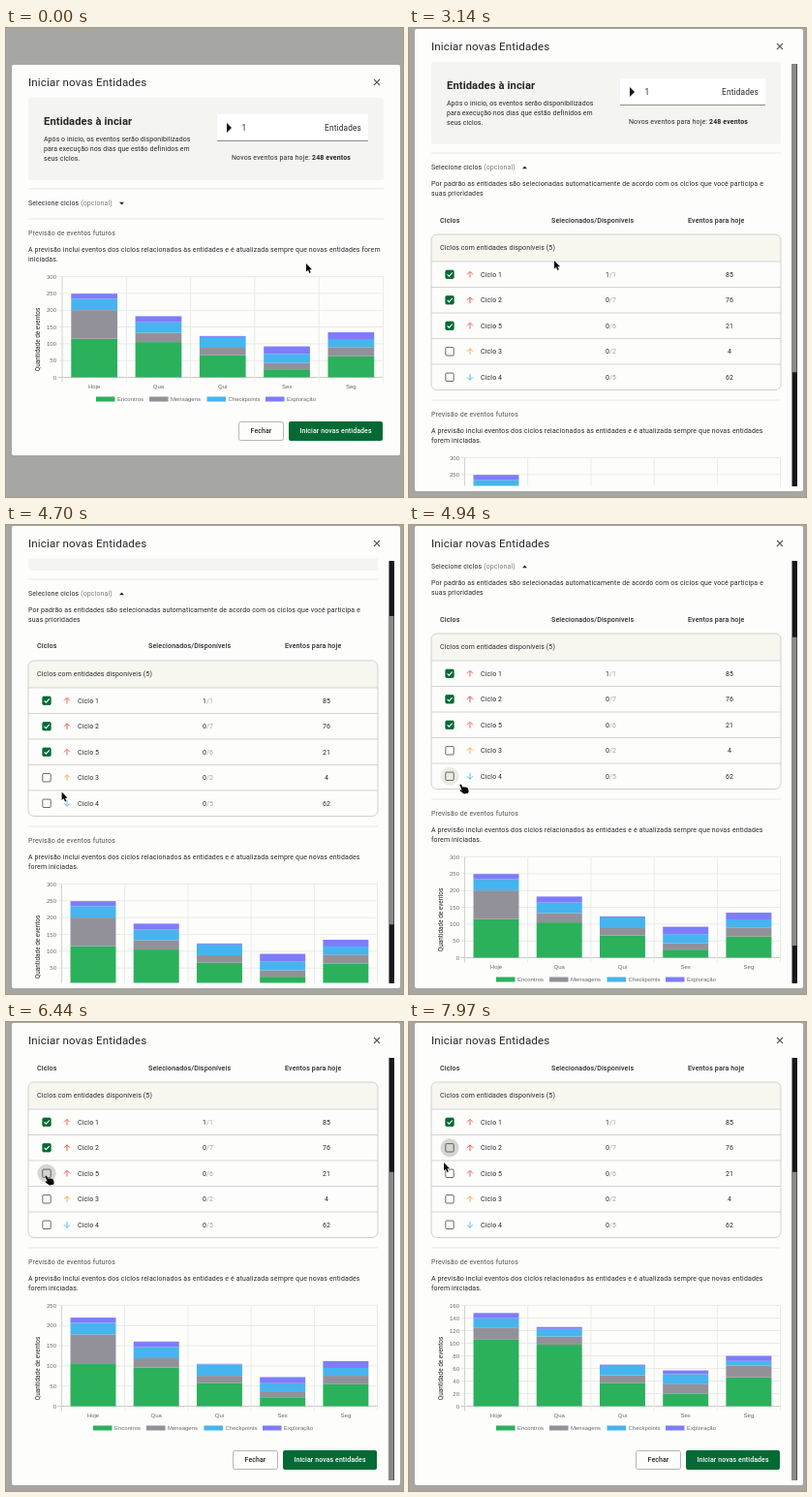
These frames come from a looping animation (410x484 px, 8 s). An HTML page with a canvas:

```html
<!DOCTYPE html>
<html lang="pt-BR">
<head>
<meta charset="utf-8">
<title>Iniciar novas Entidades</title>
<style>
html, body { margin: 0; width: 100%; height: 100%; overflow: hidden; background: #a6a6a2; }
canvas { display: block; width: 410px; height: 484px; }
</style>
</head>
<body>
<canvas id="stage"></canvas>
<script>
const LOOP = 8000, W = 410, H = 484, LEFT = 23;
const INK = '#26262a', SOFT = '#68686a', PAPER = '#fdfdfb', TINT = '#f4f4f0', LINE = '#e8e8e4', GREEN = '#046a34';
const OPEN_AT = 1945, EXTRA = 224;

const canvas = document.getElementById('stage');
const ctx = canvas.getContext('2d');
const dpr = window.devicePixelRatio || 1;
canvas.width = W * dpr;
canvas.height = H * dpr;

const days = ['Hoje', 'Qua', 'Qui', 'Sex', 'Seg'];
const series = [['Encontros', '#2bb05c', 93], ['Mensagens', '#92919a', 148],
  ['Checkpoints', '#46b4ee', 207.5], ['Exploração', '#7e7cfa', 268]];
// Cumulative bar tops per day, with the axis maximum and tick step
const charts = [
  { at: -2000, max: 300, step: 50, tops: [[115, 200, 234, 249], [105, 133, 164, 182], [66, 88, 120, 123], [24, 43, 70, 92], [63, 90, 114, 134]] },
  { at: 6250, max: 250, step: 50, tops: [[111, 187, 216, 229], [102, 125, 154, 167], [60, 77, 106, 107], [24, 38, 56, 69], [56, 76, 95, 112]] },
  { at: 7300, max: 160, step: 20, tops: [[106, 125, 140, 148], [98, 111, 123, 126], [37, 49, 64, 66], [20, 35, 51, 57], [46, 65, 72, 80]] }
];
// Number, chosen, available, events, arrow colour, time when unticked
const cycles = [[1, 1, 1, 85, '#ee6a5c', 1e9], [2, 0, 7, 76, '#e8524a', 7300], [5, 0, 6, 21, '#ee6a5c', 6250],
  [3, 0, 2, 4, '#f0b050', 0], [4, 0, 5, 62, '#5cbcec', 0]];
const scrollKeys = [[3600, 0], [4330, 39], [4440, 39], [4930, 101], [5270, 101], [5460, 151]];
const cursorKeys = [[100, 310, 243], [900, 104, 183], [2400, 104, 183], [2970, 150, 240], [3140, 150, 240],
  [3370, 140, 286], [3600, 140, 286], [4300, 63, 287], [4440, 63, 287], [4900, 54, 268], [5000, 54, 268],
  [5450, 42, 159], [6900, 42, 159], [7070, 35, 141], [7240, 42, 131], [7500, 42, 131], [7900, 36, 145]];

const clamp = v => Math.max(0, Math.min(1, v));
const mix = (a, b, p) => a + (b - a) * p;
const smooth = p => p * p * (3 - 2 * p);

function keyed(keys, t) {
  const i = keys.findIndex(k => k[0] > t);
  if (i < 0) return keys[keys.length - 1].slice(1);
  if (!i) return keys[0].slice(1);
  const [a, b] = [keys[i - 1], keys[i]];
  const p = smooth((t - a[0]) / (b[0] - a[0]));
  return a.slice(1).map((v, n) => mix(v, b[n + 1], p));
}

function text(str, x, y, { size = 6.96, weight = 400, color = INK, align = 'left', gap = 0.145, font = 'Roboto' } = {}) {
  ctx.font = `${weight} ${size}px ${font}, sans-serif`;
  ctx.letterSpacing = gap + 'px';
  ctx.textAlign = align;
  ctx.fillStyle = color;
  ctx.fillText(str, x, y + size * 0.355);
  return x + ctx.measureText(str).width;
}

function rect(x, y, w, h, color) {
  ctx.fillStyle = color;
  ctx.fillRect(x, y, w, h);
}

function round(x, y, w, h, r, fill, stroke) {
  ctx.beginPath();
  ctx.roundRect(x, y, w, h, r);
  if (fill) { ctx.fillStyle = fill; ctx.fill(); }
  if (stroke) { ctx.strokeStyle = stroke; ctx.lineWidth = 0.8; ctx.stroke(); }
}

function poly(points, fill) {
  ctx.beginPath();
  points.forEach(([x, y]) => ctx.lineTo(x, y));
  ctx.closePath();
  ctx.fillStyle = fill;
  ctx.fill();
}

function stroke(d, color, width) {
  ctx.strokeStyle = color;
  ctx.lineWidth = width;
  ctx.stroke(new Path2D(d));
}

function clipped(x, y, w, h, paint) {
  ctx.save();
  ctx.beginPath();
  ctx.rect(x, y, w, h);
  ctx.clip();
  paint();
  ctx.restore();
}

function drawPanel(c, right) {
  round(LEFT, c - 109, right - LEFT, 85, 3, TINT);
  text('Entidades à inciar', 39, c - 85, { size: 11.2, weight: 700, gap: 0.1 });
  ['Após o início, os eventos serão disponibilizados', 'para execução nos dias que estão definidos em', 'seus ciclos.']
    .forEach((s, i) => text(s, 39, c - 66 + i * 10, { size: 6.96, gap: 0.08 }));
  const end = right - 16;
  rect(218, c - 92, end - 218, 27, '#ffffff');
  rect(218, c - 65, end - 218, 0.9, '#808080');
  poly([[228, c - 83], [233, c - 78], [228, c - 73]], '#161618');
  text('1', 243.5, c - 78, { size: 8.3 });
  text('Entidades', end - 7, c - 78, { size: 8.3, align: 'right' });
  const x = text('Novos eventos para hoje: ', 233 - (390 - right), c - 47);
  text('248 eventos', x, c - 47, { weight: 700 });
  rect(LEFT, c - 15.5, right - LEFT, 1, LINE);
}

function drawRow(row, y, t, ring) {
  const [n, chosen, total, events, color, offAt] = row;
  if (ring) {
    ctx.beginPath();
    ctx.arc(42, y, 9.5, 0, 7);
    ctx.fillStyle = ring;
    ctx.fill();
  }
  const on = t < offAt;
  round(37.8, y - 4.2, 8.4, 8.4, 1, on ? GREEN : null, on ? GREEN : '#444448');
  if (on) stroke(`M39.6 ${y} l1.8 1.9 l3.4 -3.7`, '#fff', 1.1);
  const d = n === 4 ? -1 : 1;
  stroke(`M63 ${y + 3.2 * d} v${-6 * d} M60 ${y} l3 ${-3 * d} l3 ${3 * d}`, color, 1);
  text('Ciclo ' + n, 74, y);
  const x = text(String(chosen), 203, y);
  text('/' + total, x, y, { color: '#a2a2a0' });
  text(String(events), 331, y, { align: 'center' });
}

function ringFor(n, t) {
  if (n === 4 && t > 4850 && t < 5100) return '#ecece4';
  if (n === 5 && t > 5420 && t < 7220) return t < 6250 ? '#e4ecdc' : '#d6d6d0';
  if (n === 2 && t >= 7220) return t < 7300 ? '#ecece4' : '#d6d6d0';
}

function drawTable(c, right, t) {
  text('Por padrão as entidades são selecionadas automaticamente de acordo com os ciclos que você participa e', LEFT, c + 17);
  text('suas prioridades', LEFT, c + 27);
  const head = { size: 7.05, weight: 500 };
  text('Ciclos', 32, c + 54, head);
  text('Selecionados/Disponíveis', 147, c + 54, head);
  text('Eventos para hoje', 288, c + 54, head);
  const w = right - LEFT;
  round(LEFT, c + 69, w, 28, [6, 6, 0, 0], '#f7f7f0');
  text('Ciclos com entidades disponíveis (5)', 32, c + 83);
  cycles.forEach((row, i) => {
    const y = c + 97 + i * 26.5;
    rect(LEFT, y - 0.4, w, 0.8, '#cacad0');
    drawRow(row, y + 13.3, t, ringFor(row[0], t));
  });
  round(LEFT, c + 69, w, 160.5, 6, null, '#c4c4c6');
}

function drawChart(top, right, t) {
  const i = charts.findLastIndex(s => t >= s.at), now = charts[i], old = charts[Math.max(0, i - 1)];
  const p = 1 - Math.pow(1 - clamp((t - now.at) / 1000), 4);
  const shift = (390 - right) / 2;
  const x0 = 58 - shift / 5, w = (right - 0.5 - x0) / 5, high = 104, base = top + high;
  const small = { size: 6, gap: 0, color: SOFT, font: 'Liberation Sans' };

  for (let v = 0; v <= now.max; v += now.step) {
    const y = base - v / now.max * high;
    rect(x0 - 4, y - 0.4, 5 * w + 4, 0.9, v ? LINE : '#c4c4c2');
    text(String(v), 52, y, { ...small, align: 'right' });
  }
  for (let n = 0; n <= 5; n++) rect(x0 + n * w - 0.4, top, 0.9, high + 5, n ? LINE : '#cececc');

  days.forEach((day, d) => {
    const mid = x0 + (d + 0.5) * w;
    let low = 0;
    series.forEach(([, color], s) => {
      const level = mix(old.tops[d][s] / old.max, now.tops[d][s] / now.max, p);
      rect(mid - w * 0.36, base - level * high, w * 0.72, (level - low) * high, color);
      low = level;
    });
    text(day, mid, base + 9, { ...small, align: 'center' });
  });
  series.forEach(([name, color, x]) => {
    rect(x - shift, top + 124, 19.5, 5, color);
    text(name, x + 22 - shift, top + 126.5, small);
  });

  ctx.save();
  ctx.translate(32.5, top + 65);
  ctx.rotate(-Math.PI / 2);
  text('Quantidade de eventos', 0, 0, { size: 6.45, gap: 0, align: 'center' });
  ctx.restore();
}

function drawForecast(y, right, t) {
  const narrow = right < 387;
  rect(LEFT, y - 15.5, right - LEFT, 1, LINE);
  text('Previsão de eventos futuros', LEFT, y, { color: '#505052' });
  const line = 'A previsão inclui eventos dos ciclos relacionados às entidades e é atualizada sempre que novas entidades';
  text(line + (narrow ? '' : ' forem'), LEFT, y + 17);
  text((narrow ? 'forem ' : '') + 'iniciadas.', LEFT, y + 27);
  drawChart(y + 44.5, right, t);
  const b = y + 204, label = { weight: 500, align: 'center', gap: 0.1 };
  round(right - 149.5, b - 9.5, 46, 19, 2, PAPER, '#a4a4a4');
  text('Fechar', right - 126.5, b, label);
  round(right - 98, b - 10, 97, 20, 2, GREEN);
  text('Iniciar novas entidades', right - 49.5, b, { ...label, color: '#fff' });
}

function drawCursor(x, y, hand) {
  ctx.save();
  ctx.translate(x, y);
  ctx.scale(0.88, 0.88);
  const shape = new Path2D(hand
    ? 'M-2 0 q1.5 -1.4 2.3 .4 l1.4 2.8 q1 -1.2 2 -.1 q1.2 -1 2 .3 q1.3 -.7 1.9 .7 l1 2.6 q.3 1.8 -.8 3.2 l-4.4 1 l-4.5 -3.2 q-1.3 -1.6 .7 -1.6 l1.2 .4 z'
    : 'M0 0 V9.6 L2.2 7.6 L3.9 11.3 L5.5 10.6 L3.9 7 H6.9 Z');
  ctx.lineWidth = 1;
  ctx.strokeStyle = '#fff';
  ctx.stroke(shape);
  ctx.fillStyle = '#0a0a0a';
  ctx.fill(shape);
  ctx.restore();
}

function draw(t) {
  ctx.setTransform(dpr, 0, 0, dpr, 0, 0);
  rect(0, 0, W, H, '#a6a6a2');
  const e = smooth(clamp((t - OPEN_AT) / 225));
  const full = 403 + EXTRA * e, height = Math.min(full, 477), top = 239.5 - height / 2;
  const bars = full > 477;
  const right = bars ? 384 : 390;
  const [scroll] = keyed(scrollKeys, t);
  const c = top + 143 - scroll;

  round(6, top, 401, height, 2, PAPER);
  text('Iniciar novas Entidades', LEFT, top + 18, { size: 11.6 });
  stroke(`M380 ${top + 15} l6 6 m0 -6 l-6 6`, '#58585a', 1.1);

  clipped(6, top + 33.5, 401, height - 39, () => {
    drawPanel(c, right);
    const x = text('Selecione ciclos ', LEFT, c);
    text('(opcional)', x, c, { color: '#7a7a7a' });
    const d = e > 0.5 ? -1 : 1;
    poly([[117, c - 1.2 * d], [122, c - 1.2 * d], [119.5, c + 1.4 * d]], INK);
    if (e > 0) clipped(6, c + 4, 390, 230 * e, () => drawTable(c, right, t));
    drawForecast(c + 31 + EXTRA * e, right, t);
  });

  if (bars) {
    const view = 436;
    rect(395.5, top + 36, 5.5, view, '#18181c');
    rect(396, top + 36 + scroll * 0.78, 4.5, view * 0.73, '#8a8a86');
  }

  const [cx, cy] = keyed(cursorKeys, t);
  const hand = (t > 4850 && t < 5050) || (t > 5420 && t < 7700);
  drawCursor(cx, cy, hand);
}

function loop() {
  draw(performance.now() % LOOP);
  requestAnimationFrame(loop);
}
loop();
</script>
</body>
</html>
```
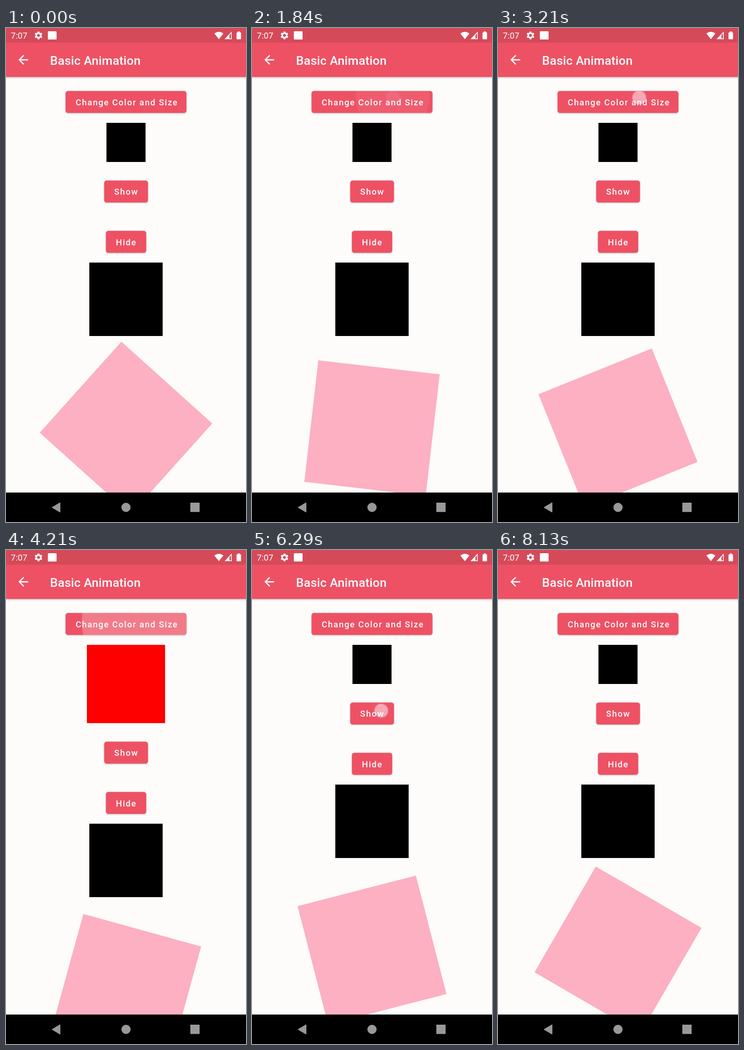
These frames come from a looping animation (522 by 1073 pixels, 8.22 s). An HTML page:

```html
<!DOCTYPE html>
<html lang="en">
<head>
<meta charset="utf-8">
<title>Basic Animation</title>
<style>
  html, body { margin: 0; width: 100%; height: 100%; overflow: hidden; background: #fdfcfb; }
  svg { display: block; width: 522px; height: 1073px; }
  text { font-family: Roboto, "Open Sans", sans-serif; fill: #fff; white-space: pre; }
  .label { font-size: 18.6px; font-weight: 500; letter-spacing: 1.66px; }
  .title { font-size: 26.6px; font-weight: 500; letter-spacing: .2px; }
  .clock { font-size: 18.6px; }
  .button { fill: #ee5164; filter: drop-shadow(0 1.5px 1.5px rgba(0, 0, 0, .25)); }
  .bar { fill: #ee5164; filter: drop-shadow(0 1px 2px rgba(0, 0, 0, .3)); }
  .icon { fill: #fff; }
</style>
</head>
<body>
<svg viewBox="0 0 522 1073">
  <defs>
    <clipPath id="sizeClip"><rect x="129.5" y="136.8" width="263" height="47.8" rx="5.3"/></clipPath>
    <clipPath id="showClip"><rect id="showClipBox" y="331.2" height="47.8" rx="5.3"/></clipPath>
    <radialGradient id="touch">
      <stop offset="0" stop-color="#fff" stop-opacity=".5"/>
      <stop offset=".68" stop-color="#fff" stop-opacity=".5"/>
      <stop offset=".78" stop-color="#fff" stop-opacity=".55"/>
      <stop offset=".82" stop-color="#c8a0e0" stop-opacity=".35"/>
      <stop offset="1" stop-color="#c8a0e0" stop-opacity="0"/>
    </radialGradient>
  </defs>

  <rect width="522" height="1073" fill="#fdfcfb"/>

  <rect class="button" x="129.5" y="136.8" width="263" height="47.8" rx="5.3"/>
  <g clip-path="url(#sizeClip)"><circle id="sizeRipple" fill="#fff"/></g>
  <text class="label" x="151.4" y="168">Change Color and Size</text>
  <rect id="box" y="206"/>

  <g id="upper">
    <rect id="showButton" class="button" y="331.2" height="47.8" rx="5.3"/>
    <g clip-path="url(#showClip)"><circle id="showRipple" fill="#fff"/></g>
    <text id="showLabel" class="label" y="362.3"></text>
    <rect id="panel" x="181.2" y="400.2" width="159.5"/>
  </g>

  <g id="lower">
    <rect class="button" x="217.3" y="440.5" width="87.7" height="47.8" rx="5.3"/>
    <text class="label" x="239" y="471.6">Hide</text>
    <rect x="181.2" y="509.5" width="159.5" height="159.5"/>
    <rect id="spinner" x="128.1" y="736.1" width="265.8" height="265.8" fill="#fcb0c2"/>
  </g>

  <rect class="bar" width="522" height="106.3"/>
  <rect width="522" height="32" fill="#d54a59"/>
  <text class="clock" x="10.6" y="22.8">7:07</text>
  <path class="icon" transform="translate(60.2 5.6) scale(.87)" d="M19.14 12.94c.04-.3.06-.61.06-.94 0-.32-.02-.64-.07-.94l2.03-1.58c.18-.14.23-.41.12-.61l-1.92-3.32c-.12-.22-.37-.29-.59-.22l-2.39.96c-.5-.38-1.03-.7-1.62-.94l-.36-2.54c-.04-.24-.24-.41-.48-.41h-3.84c-.24 0-.43.17-.47.41l-.36 2.54c-.59.24-1.13.57-1.62.94l-2.39-.96c-.22-.08-.47 0-.59.22L2.74 8.87c-.12.21-.08.47.12.61l2.03 1.58c-.05.3-.09.63-.09.94s.02.64.07.94l-2.03 1.58c-.18.14-.23.41-.12.61l1.92 3.32c.12.22.37.29.59.22l2.39-.96c.5.38 1.03.7 1.62.94l.36 2.54c.05.24.24.41.48.41h3.84c.24 0 .44-.17.47-.41l.36-2.54c.59-.24 1.13-.56 1.62-.94l2.39.96c.22.08.47 0 .59-.22l1.92-3.32c.12-.22.07-.47-.12-.61zM12 15.6A3.6 3.6 0 1 1 12 8.4a3.6 3.6 0 0 1 0 7.2z"/>
  <rect class="icon" x="91" y="7" width="19" height="18" rx="1.5"/>
  <path class="icon" d="M463 24.3L453.2 12.1Q463 4.3 472.8 12.1Z"/>
  <path d="M490.2 9.6V23.4H477.2Z" fill="none" stroke="#fff" stroke-width="1.6"/>
  <path class="icon" d="M486 14V24H476Z"/>
  <path class="icon" d="M504 7.5h4.6v2h1.4q1.2 0 1.2 1.2v12.6q0 1.2-1.2 1.2h-7.4q-1.2 0-1.2-1.2V10.700q0-1.2 1.200-1.2h1.400z"/>
  <path class="icon" transform="translate(21.7 53.100) scale(1.329)" d="M20 11H7.830l5.590-5.590L12 4l-8 8 8 8 1.410-1.410L7.830 13H20z"/>
  <text class="title" x="95.800" y="79.800">Basic Animation</text>

  <rect y="1009" width="522" height="64"/>
  <g fill="#999" stroke="#999" stroke-linejoin="round">
    <path d="M100.500 1041.300L117.500 1031.300V1051.300Z" stroke-width="1.500"/>
    <circle cx="261" cy="1041.200" r="9.500"/>
    <rect x="401.700" y="1031.800" width="18.600" height="18.600" stroke-width="1.600"/>
  </g>
  <circle id="dot" r="18" fill="url(#touch)"/>
</svg>
<script>
const LOOP = 8220, TURN = 3000, TOGGLE_DELAY = 90;
const SMALL = 85, PANEL = 159.5;

// [ms within one turn, degrees]
const SPIN = [[0, 41.8], [210, 67.9], [290, 75.4], [1210, 195.3],
              [1840, 276.5], [2130, 300], [2420, 327.15], [3000, 401.8]];

const sizeTaps = { at: [1822, 2560, 3300, 4127], x: 307, y: 151, cy: 160.7 };
const showTaps = { at: [4900, 5650, 6380, 7110], x: 281, y: 349, cy: 355.1 };

const $ = id => document.getElementById(id);
const clamp = v => Math.max(0, Math.min(1, v));
const mix = (a, b, k) => a + (b - a) * k;
const set = (id, attrs) => {
  const el = $(id);
  for (const key in attrs) el.setAttribute(key, attrs[key]);
};

// cubic-bezier(.4, 0, .2, 1)
function ease(p) {
  let lo = 0, hi = 1;
  for (let i = 0; i < 18; i++) {
    const s = (lo + hi) / 2, r = 1 - s;
    if (1.2 * s * r * r + .6 * s * s * r + s * s * s < p) lo = s; else hi = s;
  }
  return lo * lo * (3 - 2 * lo);
}

function angle(t) {
  const p = t % TURN;
  const i = SPIN.findIndex(k => k[0] > p);
  const [t0, a0] = SPIN[i - 1], [t1, a1] = SPIN[i];
  return mix(a0, a1, (p - t0) / (t1 - t0));
}

// critically damped spring that flips at every tap
function toggle(taps, t, speed) {
  const done = taps.at.map(a => a + TOGGLE_DELAY).filter(a => a <= t);
  if (!done.length) return { on: false, v: 0 };
  const x = (t - done[done.length - 1]) * speed;
  const s = x > 12 ? 1 : 1 - (1 + x) * Math.exp(-x);
  const on = done.length % 2 === 1;
  return { on, v: on ? s : 1 - s };
}

function ripple(id, taps, t, width) {
  const start = taps.at.find(a => t >= a && t < a + 375);
  if (start === undefined) return set(id, { opacity: 0 });
  const age = t - start, k = ease(clamp(age / 225));
  set(id, {
    cx: mix(taps.x, 261, k),
    cy: mix(taps.y, taps.cy, k),
    r: mix(width * .3, Math.hypot(width, 47.8) / 2 + 13.3, k),
    opacity: .245 * clamp(age / 75) * (1 - clamp((age - 225) / 150))
  });
}

function touch(t) {
  for (const taps of [sizeTaps, showTaps]) {
    const start = taps.at.find(a => t >= a - 110 && t < a + 35);
    if (start !== undefined)
      return set('dot', { cx: taps.x, cy: taps.y, opacity: 1 - clamp((t - start + 70) / 105) });
  }
  set('dot', { opacity: 0 });
}

function draw(t) {
  const grow = toggle(sizeTaps, t, .03);
  const show = toggle(showTaps, t, .02);
  const size = SMALL * (1 + grow.v), dy = SMALL * grow.v, open = PANEL * show.v;
  const width = show.on ? 87.7 : 95.2, left = 261.2 - width / 2;

  set('box', { x: 261 - size / 2, width: size, height: size,
               fill: `rgb(${Math.round(255 * grow.v)},0,0)` });
  set('upper', { transform: `translate(0 ${dy})` });
  set('lower', { transform: `translate(0 ${dy + open})` });
  set('showButton', { x: left, width });
  set('showClipBox', { x: left, width });
  set('showLabel', { x: left + 21.7 });
  $('showLabel').textContent = show.on ? 'Hide' : 'Show';
  set('panel', { height: open, opacity: show.v });
  set('spinner', { transform: `rotate(${angle(t)} 261 869)` });
  ripple('sizeRipple', sizeTaps, t, 263);
  ripple('showRipple', showTaps, t, width);
  touch(t);
}

const begin = performance.now();
function tick() {
  draw((performance.now() - begin) % LOOP);
  requestAnimationFrame(tick);
}
tick();
</script>
</body>
</html>
```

What to produce: The required answer is each line of the data in which the word "stop" appears.

Output for this task:
      <stop offset="0" stop-color="#fff" stop-opacity=".5"/>
      <stop offset=".68" stop-color="#fff" stop-opacity=".5"/>
      <stop offset=".78" stop-color="#fff" stop-opacity=".55"/>
      <stop offset=".82" stop-color="#c8a0e0" stop-opacity=".35"/>
      <stop offset="1" stop-color="#c8a0e0" stop-opacity="0"/>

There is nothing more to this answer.